[Opening Source records section]
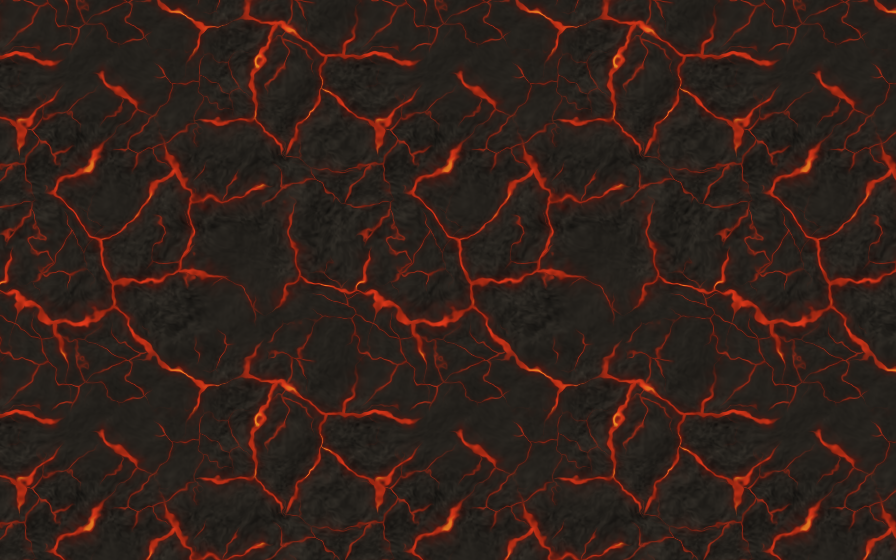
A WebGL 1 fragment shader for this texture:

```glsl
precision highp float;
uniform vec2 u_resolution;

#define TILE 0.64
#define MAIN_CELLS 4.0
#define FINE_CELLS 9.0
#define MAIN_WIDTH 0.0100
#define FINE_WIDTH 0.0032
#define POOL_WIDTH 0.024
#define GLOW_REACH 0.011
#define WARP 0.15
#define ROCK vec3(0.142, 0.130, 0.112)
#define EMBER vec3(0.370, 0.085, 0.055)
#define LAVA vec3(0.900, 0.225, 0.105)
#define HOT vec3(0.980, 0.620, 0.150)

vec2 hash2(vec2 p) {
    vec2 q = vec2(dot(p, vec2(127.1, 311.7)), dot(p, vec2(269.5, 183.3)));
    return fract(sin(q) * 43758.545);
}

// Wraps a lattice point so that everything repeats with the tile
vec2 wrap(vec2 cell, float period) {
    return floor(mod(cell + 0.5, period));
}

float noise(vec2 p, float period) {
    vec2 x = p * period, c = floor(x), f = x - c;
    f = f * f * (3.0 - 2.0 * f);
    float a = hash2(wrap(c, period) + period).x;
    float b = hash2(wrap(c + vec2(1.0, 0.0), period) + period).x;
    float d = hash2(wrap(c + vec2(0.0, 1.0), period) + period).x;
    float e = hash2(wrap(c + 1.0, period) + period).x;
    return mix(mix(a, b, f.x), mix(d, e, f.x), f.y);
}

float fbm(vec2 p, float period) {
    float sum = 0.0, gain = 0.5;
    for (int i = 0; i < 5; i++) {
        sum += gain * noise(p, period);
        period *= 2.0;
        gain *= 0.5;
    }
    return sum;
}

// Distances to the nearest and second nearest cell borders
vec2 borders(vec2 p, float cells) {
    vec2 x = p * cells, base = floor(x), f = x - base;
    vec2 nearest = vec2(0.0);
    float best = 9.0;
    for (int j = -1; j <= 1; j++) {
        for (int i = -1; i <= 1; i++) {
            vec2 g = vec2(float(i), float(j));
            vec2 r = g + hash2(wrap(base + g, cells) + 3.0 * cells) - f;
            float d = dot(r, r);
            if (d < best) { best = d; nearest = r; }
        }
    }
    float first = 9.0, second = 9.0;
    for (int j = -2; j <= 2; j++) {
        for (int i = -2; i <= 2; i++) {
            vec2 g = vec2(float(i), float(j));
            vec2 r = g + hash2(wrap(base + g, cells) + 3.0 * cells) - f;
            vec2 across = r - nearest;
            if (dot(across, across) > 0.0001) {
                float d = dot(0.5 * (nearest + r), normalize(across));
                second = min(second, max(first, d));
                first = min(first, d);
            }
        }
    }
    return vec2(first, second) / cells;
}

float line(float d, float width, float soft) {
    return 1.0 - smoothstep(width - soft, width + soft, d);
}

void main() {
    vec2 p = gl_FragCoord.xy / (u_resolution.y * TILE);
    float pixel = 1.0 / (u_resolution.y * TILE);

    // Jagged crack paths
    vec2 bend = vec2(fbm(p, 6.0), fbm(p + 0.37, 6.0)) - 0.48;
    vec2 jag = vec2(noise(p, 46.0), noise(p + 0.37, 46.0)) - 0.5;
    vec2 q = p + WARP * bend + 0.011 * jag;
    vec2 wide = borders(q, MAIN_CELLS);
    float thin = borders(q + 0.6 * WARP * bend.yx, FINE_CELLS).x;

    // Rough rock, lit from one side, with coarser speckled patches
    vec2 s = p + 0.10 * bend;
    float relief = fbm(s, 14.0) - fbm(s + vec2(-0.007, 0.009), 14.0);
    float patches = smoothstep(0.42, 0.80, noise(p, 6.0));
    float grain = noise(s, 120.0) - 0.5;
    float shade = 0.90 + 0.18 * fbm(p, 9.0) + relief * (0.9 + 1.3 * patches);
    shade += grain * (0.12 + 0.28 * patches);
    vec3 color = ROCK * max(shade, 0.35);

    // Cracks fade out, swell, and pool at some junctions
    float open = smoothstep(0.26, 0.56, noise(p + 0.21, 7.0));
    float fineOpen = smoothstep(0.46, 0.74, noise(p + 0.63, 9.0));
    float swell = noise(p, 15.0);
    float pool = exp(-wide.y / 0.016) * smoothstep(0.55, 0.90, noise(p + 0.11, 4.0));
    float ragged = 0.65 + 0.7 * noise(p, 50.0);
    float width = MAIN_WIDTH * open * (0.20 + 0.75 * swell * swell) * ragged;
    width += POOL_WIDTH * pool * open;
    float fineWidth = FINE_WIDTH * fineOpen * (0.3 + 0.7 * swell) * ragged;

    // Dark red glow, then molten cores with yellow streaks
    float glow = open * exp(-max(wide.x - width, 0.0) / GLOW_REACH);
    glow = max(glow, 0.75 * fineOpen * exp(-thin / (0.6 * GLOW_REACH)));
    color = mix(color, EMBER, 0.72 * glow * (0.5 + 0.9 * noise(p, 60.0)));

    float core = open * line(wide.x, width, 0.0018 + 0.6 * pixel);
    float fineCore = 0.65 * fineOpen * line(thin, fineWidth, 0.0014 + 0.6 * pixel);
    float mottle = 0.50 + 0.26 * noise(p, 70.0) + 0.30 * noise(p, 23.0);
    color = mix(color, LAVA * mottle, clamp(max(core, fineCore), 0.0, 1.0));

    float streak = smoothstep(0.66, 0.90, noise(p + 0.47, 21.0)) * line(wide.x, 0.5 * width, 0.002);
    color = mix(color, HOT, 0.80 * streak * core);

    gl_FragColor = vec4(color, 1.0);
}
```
[Closing Source records section]
[Opening Source records section]
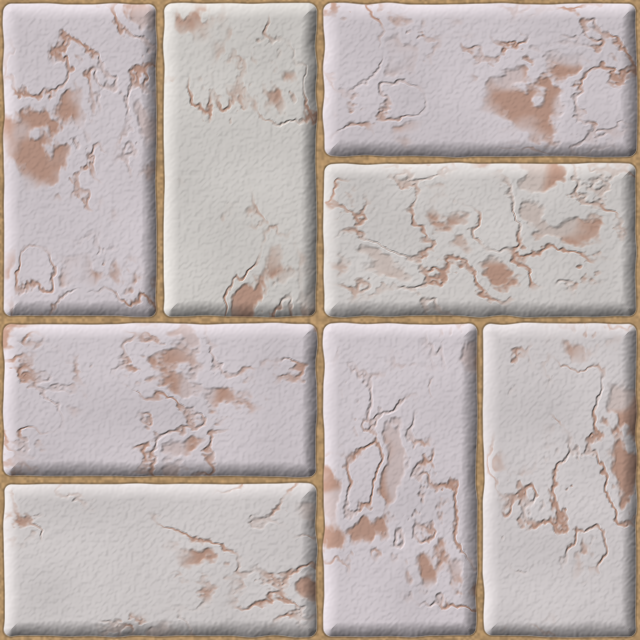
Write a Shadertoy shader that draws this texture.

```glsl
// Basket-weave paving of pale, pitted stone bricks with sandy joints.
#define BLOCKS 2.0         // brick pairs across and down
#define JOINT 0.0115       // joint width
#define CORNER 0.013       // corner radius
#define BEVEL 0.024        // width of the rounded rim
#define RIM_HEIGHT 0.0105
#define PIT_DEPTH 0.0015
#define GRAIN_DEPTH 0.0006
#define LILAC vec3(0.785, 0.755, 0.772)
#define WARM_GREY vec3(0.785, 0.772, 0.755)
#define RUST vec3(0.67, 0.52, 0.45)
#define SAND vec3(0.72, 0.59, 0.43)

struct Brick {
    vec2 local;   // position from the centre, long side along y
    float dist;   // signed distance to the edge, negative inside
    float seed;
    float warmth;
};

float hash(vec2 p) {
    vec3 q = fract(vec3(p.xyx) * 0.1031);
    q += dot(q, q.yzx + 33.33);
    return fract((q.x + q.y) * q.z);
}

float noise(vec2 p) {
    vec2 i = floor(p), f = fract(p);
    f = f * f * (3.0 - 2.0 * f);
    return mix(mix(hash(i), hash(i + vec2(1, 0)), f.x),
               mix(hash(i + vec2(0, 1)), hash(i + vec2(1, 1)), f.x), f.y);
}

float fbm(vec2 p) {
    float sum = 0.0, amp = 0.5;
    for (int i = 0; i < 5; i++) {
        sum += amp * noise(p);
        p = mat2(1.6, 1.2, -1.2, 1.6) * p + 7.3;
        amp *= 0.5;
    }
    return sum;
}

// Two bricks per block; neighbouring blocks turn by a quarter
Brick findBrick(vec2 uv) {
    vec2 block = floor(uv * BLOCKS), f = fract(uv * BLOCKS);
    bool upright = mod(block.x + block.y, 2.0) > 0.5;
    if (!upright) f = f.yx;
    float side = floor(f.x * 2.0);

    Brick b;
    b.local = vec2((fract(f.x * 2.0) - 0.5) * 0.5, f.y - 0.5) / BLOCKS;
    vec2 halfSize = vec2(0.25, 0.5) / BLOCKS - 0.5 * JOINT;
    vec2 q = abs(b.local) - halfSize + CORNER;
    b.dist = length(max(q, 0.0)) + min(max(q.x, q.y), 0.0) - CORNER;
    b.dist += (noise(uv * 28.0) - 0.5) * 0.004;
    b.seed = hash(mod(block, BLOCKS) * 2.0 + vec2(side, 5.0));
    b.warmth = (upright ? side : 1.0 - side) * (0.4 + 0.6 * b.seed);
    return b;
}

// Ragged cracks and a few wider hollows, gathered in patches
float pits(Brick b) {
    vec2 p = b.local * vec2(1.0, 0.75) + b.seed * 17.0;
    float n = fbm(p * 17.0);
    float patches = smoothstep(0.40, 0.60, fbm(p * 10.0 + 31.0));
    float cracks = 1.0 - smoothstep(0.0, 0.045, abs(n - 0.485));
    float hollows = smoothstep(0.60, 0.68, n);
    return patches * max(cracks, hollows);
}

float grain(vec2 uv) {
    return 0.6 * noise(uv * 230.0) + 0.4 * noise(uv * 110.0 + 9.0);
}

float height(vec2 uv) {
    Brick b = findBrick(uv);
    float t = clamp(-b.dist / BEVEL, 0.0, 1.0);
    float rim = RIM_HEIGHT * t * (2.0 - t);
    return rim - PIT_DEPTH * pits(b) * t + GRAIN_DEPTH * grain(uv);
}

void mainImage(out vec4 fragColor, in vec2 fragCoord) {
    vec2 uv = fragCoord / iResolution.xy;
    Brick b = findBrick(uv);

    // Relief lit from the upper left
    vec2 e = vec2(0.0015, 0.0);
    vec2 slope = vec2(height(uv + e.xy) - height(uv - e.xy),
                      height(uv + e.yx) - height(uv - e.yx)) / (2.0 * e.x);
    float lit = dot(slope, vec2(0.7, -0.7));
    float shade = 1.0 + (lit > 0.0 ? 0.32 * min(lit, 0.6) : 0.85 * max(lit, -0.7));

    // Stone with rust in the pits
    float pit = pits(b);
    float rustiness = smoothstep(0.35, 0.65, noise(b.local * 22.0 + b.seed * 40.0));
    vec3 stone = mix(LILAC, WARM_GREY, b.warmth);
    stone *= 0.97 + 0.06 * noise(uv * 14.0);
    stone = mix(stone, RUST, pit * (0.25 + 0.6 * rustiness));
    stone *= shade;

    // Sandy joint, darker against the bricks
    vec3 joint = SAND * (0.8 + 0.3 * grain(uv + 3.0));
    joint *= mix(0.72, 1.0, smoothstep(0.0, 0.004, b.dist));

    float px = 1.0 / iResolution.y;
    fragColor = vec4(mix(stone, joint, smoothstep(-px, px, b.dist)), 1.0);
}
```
[Closing Source records section]
_Exercise prompt_. Your answer must be the number of lines above that contain the word "fract", stated alone.

_Completed task_. 6